National women’s health nonprofit, Women’s Voices for the Earth (WVE), has released independent product-testing results that reveal undisclosed toxic chemicals in tampons. The results of the testing detected carbon disulfide, a known reproductive toxin, in all four brands of tampons that contain rayon. Carbon disulfide is a chemical that is predominantly used in the manufacture of rayon; it was not detected in the all-cotton tampons that were tested.
It is so encouraging (and so important) to see the conversation on periods and period health move into the mainstream. Because that conversation is MOVING the mainstream.
Cleaning product companies each have their own version of what “safe” or what “toxic” means. This inconsistency and confusion is hurting both companies, and most importantly, our health. Enter, The Health First Roadmap...
Did you know that there is such a thing as disinfectant overkill? Or that harsh cleaners have been linked to COPD? What you don't know about cleaning products may surprise you!
In a major victory for consumer and worker right to know, Governor Brown has signed into law a bill that requires manufacturers of a wide array of cleaning products to disclose their ingredients. The Cleaning Product Right to Know Act of 2017 (Senate Bill 258, authored by Senator Ricardo Lara, D-Bell Gardens) requires the ingredients in cleaning products – particularly chemicals whose ability to harm human health or the environment has been recognized by established scientific authoritative bodies – to be listed on both product labels and online. Under this law, the mandatory disclosure also applies to ingredients in fragrance mixtures, which have been tightly-held secrets until now.

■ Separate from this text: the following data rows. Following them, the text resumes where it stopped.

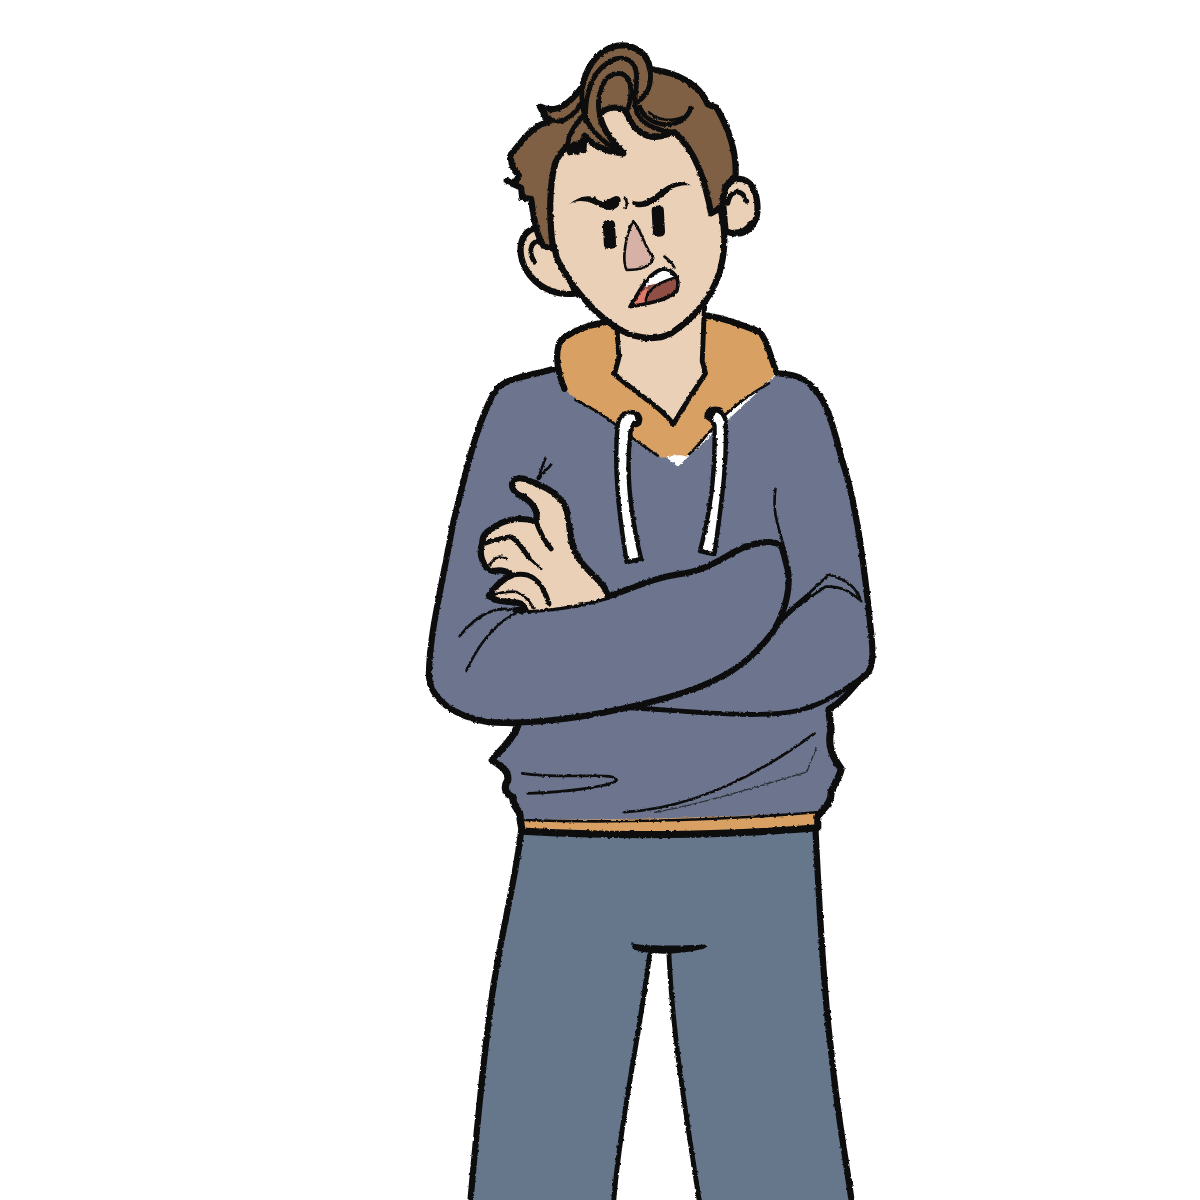
<!DOCTYPE html>
<html lang="en">
<head>
<meta charset="utf-8">
<title>Skeptical man in a hoodie</title>
<style>
:root{
  --paper:#ffffff;
  --ink:#0d0f10;
  --skin:#ead0b7;
  --nose:#d8b1a6;
  --hair:#806145;
  --hoodie:#6c758d;
  --trim:#d8a164;
  --trousers:#66778c;
  --mouth:#8f5044;
  --lip:#e07a68;
}
*{margin:0;padding:0;box-sizing:border-box}
html,body{width:1200px;height:1200px;overflow:hidden;background:var(--paper)}
.character{display:block;width:1200px;height:1200px}
.character path{stroke-linecap:round;stroke-linejoin:round}
.outline{stroke:var(--ink);stroke-width:5.6}
.heavy{stroke:var(--ink);stroke-width:6.4}
.line{fill:none;stroke:var(--ink);stroke-width:4.4}
.fine{fill:none;stroke:var(--ink);stroke-width:2.4}
.faint{fill:none;stroke:var(--ink);stroke-width:1.2;opacity:.7}
.open{fill:none}
.skin{fill:var(--skin)}
.hair{fill:var(--hair)}
.hoodie{fill:var(--hoodie)}
.trim{fill:var(--trim)}
.trousers{fill:var(--trousers)}
.cord{fill:var(--paper);stroke:var(--ink);stroke-width:4}
.nose{fill:var(--nose);stroke:var(--ink);stroke-width:2.4}
.mouth{fill:var(--mouth)}
.lip{fill:var(--lip)}
.teeth{fill:var(--paper)}
.solid{fill:var(--ink)}
</style>
</head>
<body>
<svg class="character" viewBox="0 0 1080 1080" role="img" aria-label="Drawn young man in a blue hoodie with crossed arms and a doubtful scowl">
  <defs>
    <filter id="brush-edge" x="0" y="0" width="1080" height="1080" filterUnits="userSpaceOnUse">
      <feTurbulence type="fractalNoise" baseFrequency=".32" numOctaves="2" seed="7" result="grain"/>
      <feDisplacementMap in="SourceGraphic" in2="grain" scale="2.6" xChannelSelector="R" yChannelSelector="G"/>
    </filter>
  </defs>

  <g filter="url(#brush-edge)">
    <g id="trousers">
      <path class="trousers" d="M469 745C463 800 448 850 441 910C433 970 428 1030 423 1085H552C558 1010 575 935 585 857H602C605 930 617 1000 630 1085H767C761 1040 753 1000 748 945C742 900 738 830 734 745Z"/>
      <path class="outline open" d="M469 748C463 800 448 850 441 910C433 970 428 1030 423 1085M734 748C738 830 742 900 748 945C753 1000 761 1040 767 1085"/>
      <path class="line" d="M585 857C575 935 558 1010 552 1085M602 857C605 930 617 1000 630 1085"/>
      <path class="solid" d="M568 849C580 852 615 851 635 850C637 853 634 854 628 855C610 859 592 859 580 857C573 856 568 854 568 849Z"/>
    </g>

    <g id="hoodie">
      <path class="trim" d="M467 733L738 728L737 747C650 752 550 752 469 748Z"/>
      <path class="hoodie" d="M502 331C480 338 457 339 447 350C430 375 418 430 408 470C395 540 387 570 386 606C386 630 410 645 440 650L466 653C460 668 450 675 443 684C452 690 458 694 457 702C452 710 456 715 462 718C460 727 467 730 470 738C555 738 650 736 735 731C738 726 748 724 748 714C750 705 756 700 757 692C750 682 744 672 748 656L746 638C762 630 768 615 780 607C788 598 785 580 783 560C778 510 770 450 758 415C750 385 745 360 730 347C722 338 711 337 700 336L610 420Z"/>
      <path class="outline open" d="M502 331C480 338 457 339 447 350C430 375 418 430 408 470C395 540 387 570 386 606C386 630 410 645 440 650L466 651M746 638C762 630 768 615 780 607C788 598 785 580 783 560C778 510 770 450 758 415C750 385 745 360 730 347C722 338 711 337 700 336"/>
      <path class="heavy open" d="M466 653C460 668 450 675 443 684C452 690 458 694 457 702C452 710 456 715 462 718C460 727 470 729 468 737L470 748C550 753 655 752 736 745L736 735C740 728 748 724 748 714C750 705 756 700 757 692C750 682 744 672 748 656L746 640"/>
      <path class="fine" d="M470 738C550 741 655 738 735 731"/>
      <path class="fine" d="M470 696C512 702 552 694 555 702C552 707 512 713 475 714M562 731C630 727 690 692 733 660"/>
      <path class="faint" d="M590 731C640 722 690 705 726 695L735 672"/>
    </g>

    <g id="hood">
      <path class="trim" d="M508 350C500 330 500 315 505 306C515 298 530 292 550 289L634 283C650 286 670 293 684 299C692 308 694 325 699 335C690 348 672 357 665 362C645 380 632 402 618 411C606 407 600 414 594 411C575 400 560 385 545 376C530 368 520 362 517 358Z"/>
      <path class="outline open" d="M508 350C500 330 500 315 505 306C515 298 530 292 550 289M636 284C650 286 670 293 684 299C692 308 694 325 699 335"/>
      <path class="fine" d="M518 360C532 367 545 374 556 384C567 393 580 402 592 410M620 409C627 403 634 393 641 386M653 373C665 362 680 352 692 345"/>
      <path class="skin" d="M554 285L557 325L553 337C570 352 596 367 606 382C615 366 626 350 635 336L632 325L634 270Z"/>
      <path class="line" d="M555 292L557 322L553 337C570 352 596 367 606 382C615 366 626 350 635 336L632 325L634 276"/>
    </g>

    <g id="drawstrings">
      <path class="cord" d="M576 378C573 367 558 369 556 382C552 420 557 462 564 506L577 503C569 470 563 430 567 394C567 385 571 380 573 381"/>
      <path class="cord" d="M636 375C637 366 650 367 653 378C655 420 648 460 643 499L630 496C640 460 644 420 643 383C641 377 638 377 636 375"/>
      <path class="solid" d="M568 369C577 369 580 376 577 382C573 386 569 385 568 381C573 380 573 376 568 369ZM634 373C635 366 645 364 651 368C644 369 643 373 641 379C637 379 634 377 634 373Z"/>
    </g>

    <g id="crossed-arms">
      <path class="line" d="M567 637C620 640 680 647 716 640C735 636 750 628 780 607"/>
      <path class="line" d="M696 566C709 551 716 546 728 535"/>
      <path class="fine" d="M697 566C712 548 728 538 743 528C757 527 766 533 775 541M726 536L746 517C756 521 766 522 774 538M698 440C694 465 704 480 707 500"/>
      <path class="hoodie" d="M464 551C500 549 525 544 547 537C575 527 590 520 610 517C650 512 660 488 692 488C705 488 704 494 707 505C714 525 707 550 696 568C675 597 650 614 600 628C560 639 500 651 440 650Z"/>
      <path class="outline open" d="M464 549C500 549 525 544 547 537C575 527 590 520 610 517C650 512 660 488 692 488C705 488 704 494 707 505C714 525 707 550 696 568C675 597 650 614 600 628C560 639 500 653 440 650"/>
      <path class="fine" d="M414 572C430 552 450 542 470 552M420 603C432 577 446 561 464 552"/>
    </g>

    <g id="hand">
      <path class="skin" d="M547 537C545 522 526 515 519 499C511 486 514 470 509 456C500 440 484 436 472 431C460 428 457 438 466 445C478 450 486 460 482 469C464 464 450 470 444 475C437 479 434 482 434 489C430 500 436 513 444 514C452 512 458 515 460 518C450 522 444 530 440 536C448 544 462 540 470 544L474 549C500 548 525 543 547 537Z"/>
      <path class="outline open" d="M547 537C545 522 526 515 519 499C511 486 514 470 509 456C500 440 484 436 472 431C460 428 457 438 466 445C478 450 486 460 482 469C464 464 450 470 444 475C437 479 434 482 434 489C430 500 436 513 444 514C452 512 458 515 460 518C450 522 444 530 440 536C448 544 462 540 470 544L473 549"/>
      <path class="line" d="M482 468C485 477 490 487 496 494M436 489C448 485 453 484 460 483C466 487 471 494 476 502M460 518C476 514 487 520 494 543"/>
      <path class="fine" d="M476 502C480 506 484 509 487 512M441 508C446 501 450 499 456 503M440 536C450 534 458 531 466 533C474 537 477 542 480 547M484 431L491 412M486 430C489 423 492 424 496 418"/>
    </g>

    <g id="ears">
      <path class="skin outline" d="M482 205C466 210 466 228 473 242C482 258 500 267 518 264L500 215Z"/>
      <path class="line" d="M488 217C477 216 475 226 481 236"/>
      <path class="skin outline" d="M650 174C655 163 664 158 672 163C681 168 683 185 681 195C677 208 667 214 653 208Z"/>
      <path class="line" d="M655 183C657 172 667 168 672 181M660 209C667 209 673 206 676 200"/>
    </g>

    <g id="face">
      <path class="skin" d="M500 140C494 180 496 215 500 231C515 262 545 294 570 302C585 306 595 305 604 300C628 284 645 262 650 235C654 215 651 190 647 180L610 100H530Z"/>
      <path class="outline open" d="M499 222L501 232C515 262 545 294 570 302C585 306 595 305 604 300C628 284 645 262 650 235C654 215 651 200 648 186"/>
    </g>

    <g id="hair">
      <path class="hair outline" d="M498 224C494 200 494 165 500 146C503 139 508 134 511 131L513 137L517 130L519 137L522 129L525 136L526 122C533 132 545 136 561 138C552 128 543 118 540 104C543 96 560 94 564 102C570 119 585 127 600 121L607 119C626 136 634 160 640 192L649 187L653 168L662 158C663 140 657 118 645 97L637 94C630 76 610 66 590 63L585 62C583 46 567 38 552 42C535 47 527 64 524 78C515 90 503 104 486 96L493 110C480 112 470 127 459 140L462 152L467 158L464 164L456 163L469 169L470 178L478 179C480 195 484 214 489 221Z"/>
      <path class="line" d="M487 96C490 104 495 110 503 109C512 108 519 100 524 92M511 130C512 119 519 111 525 104M524 78C522 100 526 120 561 138"/>
      <path class="line" d="M540 105C536 90 541 67 556 66C568 66 571 81 564 101C570 121 585 128 600 121M527 109C526 88 531 62 554 53C566 50 573 58 573 70C573 82 570 90 572 97C574 110 588 117 606 119"/>
      <path class="line" d="M585 62C587 77 583 84 574 92M576 97C584 116 614 118 622 97"/>
      <path class="fine" d="M584 101C592 109 606 110 617 104"/>
    </g>

    <g id="features">
      <path class="solid" d="M512 184C520 177 531 174 537 179C543 183 547 180 552 177C557 175 560 179 558 183C555 190 547 190 541 187C532 182 522 178 512 184Z"/>
      <path class="solid" d="M570 181C581 184 589 175 598 169C606 163 615 162 622 167C614 166 607 168 602 172C594 180 583 189 572 186C569 185 568 182 570 181Z"/>
      <path class="fine" d="M562 178C565 181 564 185 563 187"/>
      <rect class="solid" x="543" y="198" width="11" height="26" rx="4" transform="rotate(-3 548 211)"/>
      <rect class="solid" x="587" y="185" width="11" height="28" rx="4" transform="rotate(-3 592 199)"/>
      <path class="nose" d="M570 199C577 207 580 222 588 232C586 240 576 243 564 243C559 233 564 209 570 199Z"/>
      <path class="fine" d="M598 231C602 234 605 237 607 241"/>
      <path class="mouth" d="M567 276C576 262 582 247 596 242C606 242 613 251 609 262C601 270 585 273 567 276Z"/>
      <path class="lip" d="M567 276L581 259C585 263 584 269 582 273Z"/>
      <path class="teeth" d="M579 258C583 250 590 244 597 243C604 243 608 248 606 251C598 255 588 255 579 258Z"/>
      <path class="fine" d="M581 272C582 261 591 255 607 250"/>
      <path class="line" style="stroke-width:3.4" d="M567 276C576 262 582 247 596 242C606 242 613 251 609 262C601 270 585 273 567 276Z"/>
    </g>
  </g>
</svg>
</body>
</html>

Historic legislation was just signed into law in California that requires disclosure of ingredients used in institutional and household cleaning products.
Right to Know Act Mandates Ingredient Disclosures on Labels and Online - In a major victory for consumer and worker right to know, California lawmakers today approved legislation to require manufacturers to disclose the ingredients in home-use and institutional cleaning products. If Gov. Jerry Brown signs the bill, California will once again become a national leader by requiring greater transparency of ingredients in consumer products.
In a move that sets a new industry precedent, the world’s largest consumer products company, Procter and Gamble (P&G), announced it will voluntarily start disclosing all fragrance ingredients in their products.
Women across California are hosting Green Cleaning Parties in support of The Cleaning Product Right to Know Act (SB 258). Introduced by State Sen. Ricardo Lara (D-Bell Gardens), SB 258 will give Californians access to information on hazardous ingredients in the cleaning products they use, including chemicals used in fragrance mixtures—both on the product label and online. If the bill passes, it would be the first such law to take effect in the nation.
S.C. Johnson announced their next move on the path towards 100% transparency of the ingredients – disclosure of 368 potential skin allergens in their products.